### Source records

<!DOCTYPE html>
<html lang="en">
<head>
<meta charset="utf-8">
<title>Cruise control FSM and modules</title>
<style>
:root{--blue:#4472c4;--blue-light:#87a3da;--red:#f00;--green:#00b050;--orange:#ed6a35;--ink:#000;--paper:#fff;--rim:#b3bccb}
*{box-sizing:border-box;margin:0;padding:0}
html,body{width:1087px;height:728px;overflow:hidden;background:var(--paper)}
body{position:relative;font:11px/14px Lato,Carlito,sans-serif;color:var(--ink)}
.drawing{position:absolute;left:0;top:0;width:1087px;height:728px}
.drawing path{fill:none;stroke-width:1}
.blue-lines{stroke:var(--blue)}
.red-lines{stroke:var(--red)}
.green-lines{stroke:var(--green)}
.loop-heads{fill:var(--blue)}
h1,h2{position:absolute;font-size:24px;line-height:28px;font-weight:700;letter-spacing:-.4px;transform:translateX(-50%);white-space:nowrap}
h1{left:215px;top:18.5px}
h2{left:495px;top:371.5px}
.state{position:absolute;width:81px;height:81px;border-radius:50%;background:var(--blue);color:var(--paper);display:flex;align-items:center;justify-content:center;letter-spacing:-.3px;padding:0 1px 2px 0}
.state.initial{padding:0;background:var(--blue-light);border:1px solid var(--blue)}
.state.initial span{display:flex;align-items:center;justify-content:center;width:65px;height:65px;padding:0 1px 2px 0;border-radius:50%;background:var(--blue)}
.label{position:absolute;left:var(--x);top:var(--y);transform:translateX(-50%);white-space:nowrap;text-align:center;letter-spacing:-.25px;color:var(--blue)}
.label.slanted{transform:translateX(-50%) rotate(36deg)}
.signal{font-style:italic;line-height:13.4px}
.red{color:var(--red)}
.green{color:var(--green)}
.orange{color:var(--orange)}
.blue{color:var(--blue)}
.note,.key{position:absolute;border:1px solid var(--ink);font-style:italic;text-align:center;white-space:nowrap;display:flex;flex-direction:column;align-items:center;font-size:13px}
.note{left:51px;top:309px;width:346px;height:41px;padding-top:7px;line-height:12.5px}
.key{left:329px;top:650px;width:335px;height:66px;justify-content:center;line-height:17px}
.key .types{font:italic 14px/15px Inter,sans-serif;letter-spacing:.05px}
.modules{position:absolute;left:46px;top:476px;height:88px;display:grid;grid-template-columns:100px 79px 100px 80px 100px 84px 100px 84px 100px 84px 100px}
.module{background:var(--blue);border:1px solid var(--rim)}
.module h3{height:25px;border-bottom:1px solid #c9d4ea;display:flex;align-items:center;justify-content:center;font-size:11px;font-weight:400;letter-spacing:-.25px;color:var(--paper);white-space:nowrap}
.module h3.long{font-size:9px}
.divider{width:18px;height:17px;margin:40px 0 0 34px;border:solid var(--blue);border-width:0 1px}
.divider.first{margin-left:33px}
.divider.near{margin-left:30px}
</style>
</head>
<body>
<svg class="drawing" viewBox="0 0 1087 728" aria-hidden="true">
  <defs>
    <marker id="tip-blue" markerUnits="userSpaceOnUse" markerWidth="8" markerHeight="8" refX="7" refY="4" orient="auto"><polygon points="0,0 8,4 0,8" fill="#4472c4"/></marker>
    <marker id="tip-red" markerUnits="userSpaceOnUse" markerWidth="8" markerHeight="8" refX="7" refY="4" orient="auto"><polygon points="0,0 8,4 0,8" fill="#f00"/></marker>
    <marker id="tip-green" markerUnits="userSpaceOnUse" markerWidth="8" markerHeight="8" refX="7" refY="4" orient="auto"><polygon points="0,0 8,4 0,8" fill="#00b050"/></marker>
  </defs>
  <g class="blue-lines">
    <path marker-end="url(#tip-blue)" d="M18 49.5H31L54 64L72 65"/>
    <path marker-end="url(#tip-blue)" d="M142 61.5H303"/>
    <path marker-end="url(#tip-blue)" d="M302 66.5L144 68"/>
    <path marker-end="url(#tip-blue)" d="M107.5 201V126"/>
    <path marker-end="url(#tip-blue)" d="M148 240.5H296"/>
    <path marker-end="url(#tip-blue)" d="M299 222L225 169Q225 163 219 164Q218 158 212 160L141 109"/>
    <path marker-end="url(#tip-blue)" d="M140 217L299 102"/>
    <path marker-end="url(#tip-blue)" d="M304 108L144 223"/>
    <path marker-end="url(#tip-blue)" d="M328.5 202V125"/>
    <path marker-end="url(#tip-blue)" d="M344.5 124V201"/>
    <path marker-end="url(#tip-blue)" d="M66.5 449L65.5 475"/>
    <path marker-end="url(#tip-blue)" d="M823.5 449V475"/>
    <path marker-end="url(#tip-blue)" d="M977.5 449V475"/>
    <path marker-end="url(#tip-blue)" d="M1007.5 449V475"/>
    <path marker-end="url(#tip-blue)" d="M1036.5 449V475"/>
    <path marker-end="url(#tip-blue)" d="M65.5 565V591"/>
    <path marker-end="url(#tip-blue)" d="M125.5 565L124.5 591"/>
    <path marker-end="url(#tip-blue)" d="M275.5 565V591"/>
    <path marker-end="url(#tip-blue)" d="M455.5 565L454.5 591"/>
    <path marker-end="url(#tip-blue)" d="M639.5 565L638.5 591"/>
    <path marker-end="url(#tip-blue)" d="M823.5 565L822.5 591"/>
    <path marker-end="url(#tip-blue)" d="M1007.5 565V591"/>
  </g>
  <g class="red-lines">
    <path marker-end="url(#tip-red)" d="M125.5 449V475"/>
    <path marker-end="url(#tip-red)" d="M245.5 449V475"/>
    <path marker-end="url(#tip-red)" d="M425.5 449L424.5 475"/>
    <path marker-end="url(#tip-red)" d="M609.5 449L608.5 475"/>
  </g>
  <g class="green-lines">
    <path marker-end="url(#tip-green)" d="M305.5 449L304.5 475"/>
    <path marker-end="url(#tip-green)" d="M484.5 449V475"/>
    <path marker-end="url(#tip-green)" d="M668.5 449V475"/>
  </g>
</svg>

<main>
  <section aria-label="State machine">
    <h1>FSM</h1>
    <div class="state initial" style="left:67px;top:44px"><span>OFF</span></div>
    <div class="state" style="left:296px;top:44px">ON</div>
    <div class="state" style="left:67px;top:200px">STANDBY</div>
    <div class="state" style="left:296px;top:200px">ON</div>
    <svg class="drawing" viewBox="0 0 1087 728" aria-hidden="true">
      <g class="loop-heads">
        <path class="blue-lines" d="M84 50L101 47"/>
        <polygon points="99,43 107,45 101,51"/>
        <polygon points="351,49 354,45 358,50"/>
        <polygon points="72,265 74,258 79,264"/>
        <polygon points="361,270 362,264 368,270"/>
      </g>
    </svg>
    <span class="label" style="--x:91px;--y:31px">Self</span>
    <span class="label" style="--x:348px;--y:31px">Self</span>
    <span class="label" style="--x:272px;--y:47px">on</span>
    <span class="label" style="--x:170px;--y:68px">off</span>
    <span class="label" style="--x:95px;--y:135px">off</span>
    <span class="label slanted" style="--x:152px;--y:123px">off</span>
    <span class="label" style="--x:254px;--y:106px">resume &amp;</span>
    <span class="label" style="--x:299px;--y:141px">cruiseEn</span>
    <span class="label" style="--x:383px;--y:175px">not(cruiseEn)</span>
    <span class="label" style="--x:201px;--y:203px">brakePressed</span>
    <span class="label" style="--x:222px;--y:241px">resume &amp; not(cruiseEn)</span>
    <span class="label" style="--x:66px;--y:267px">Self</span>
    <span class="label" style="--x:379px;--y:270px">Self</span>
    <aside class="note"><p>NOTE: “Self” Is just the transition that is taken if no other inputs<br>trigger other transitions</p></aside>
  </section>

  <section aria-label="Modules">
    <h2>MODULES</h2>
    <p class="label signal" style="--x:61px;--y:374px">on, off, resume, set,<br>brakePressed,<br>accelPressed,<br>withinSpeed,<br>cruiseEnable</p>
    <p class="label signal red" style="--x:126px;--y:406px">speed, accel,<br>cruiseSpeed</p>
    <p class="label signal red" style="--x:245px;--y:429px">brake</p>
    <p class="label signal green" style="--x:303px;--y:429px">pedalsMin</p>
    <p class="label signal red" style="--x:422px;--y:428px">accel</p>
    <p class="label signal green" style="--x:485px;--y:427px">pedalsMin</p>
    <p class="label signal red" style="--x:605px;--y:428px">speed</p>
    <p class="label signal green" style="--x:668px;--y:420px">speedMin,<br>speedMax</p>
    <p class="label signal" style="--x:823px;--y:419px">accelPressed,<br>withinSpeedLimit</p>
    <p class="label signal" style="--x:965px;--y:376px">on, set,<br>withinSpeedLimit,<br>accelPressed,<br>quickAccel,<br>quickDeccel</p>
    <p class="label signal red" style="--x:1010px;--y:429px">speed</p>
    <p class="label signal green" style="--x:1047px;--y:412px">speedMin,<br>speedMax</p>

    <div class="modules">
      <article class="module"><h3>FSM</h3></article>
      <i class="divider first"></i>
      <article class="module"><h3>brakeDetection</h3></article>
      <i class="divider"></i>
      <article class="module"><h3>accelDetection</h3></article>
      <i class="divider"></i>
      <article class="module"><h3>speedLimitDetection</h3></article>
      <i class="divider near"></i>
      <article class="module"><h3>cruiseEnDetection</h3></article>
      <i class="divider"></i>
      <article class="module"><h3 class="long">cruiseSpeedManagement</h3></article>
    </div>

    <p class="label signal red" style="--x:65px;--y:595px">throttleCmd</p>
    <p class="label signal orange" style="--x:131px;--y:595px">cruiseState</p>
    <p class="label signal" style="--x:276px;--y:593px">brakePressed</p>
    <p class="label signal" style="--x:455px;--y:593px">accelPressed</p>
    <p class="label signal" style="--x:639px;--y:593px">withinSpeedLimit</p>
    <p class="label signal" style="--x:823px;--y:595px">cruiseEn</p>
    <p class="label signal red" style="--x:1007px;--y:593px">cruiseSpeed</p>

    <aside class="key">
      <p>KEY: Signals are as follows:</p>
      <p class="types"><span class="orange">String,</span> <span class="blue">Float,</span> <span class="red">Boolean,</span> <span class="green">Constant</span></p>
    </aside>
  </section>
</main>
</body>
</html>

######

Gather every line from the entries above where the word "article" appears, and copy them.

__Answer box__
      <article class="module"><h3>FSM</h3></article>
      <article class="module"><h3>brakeDetection</h3></article>
      <article class="module"><h3>accelDetection</h3></article>
      <article class="module"><h3>speedLimitDetection</h3></article>
      <article class="module"><h3>cruiseEnDetection</h3></article>
      <article class="module"><h3 class="long">cruiseSpeedManagement</h3></article>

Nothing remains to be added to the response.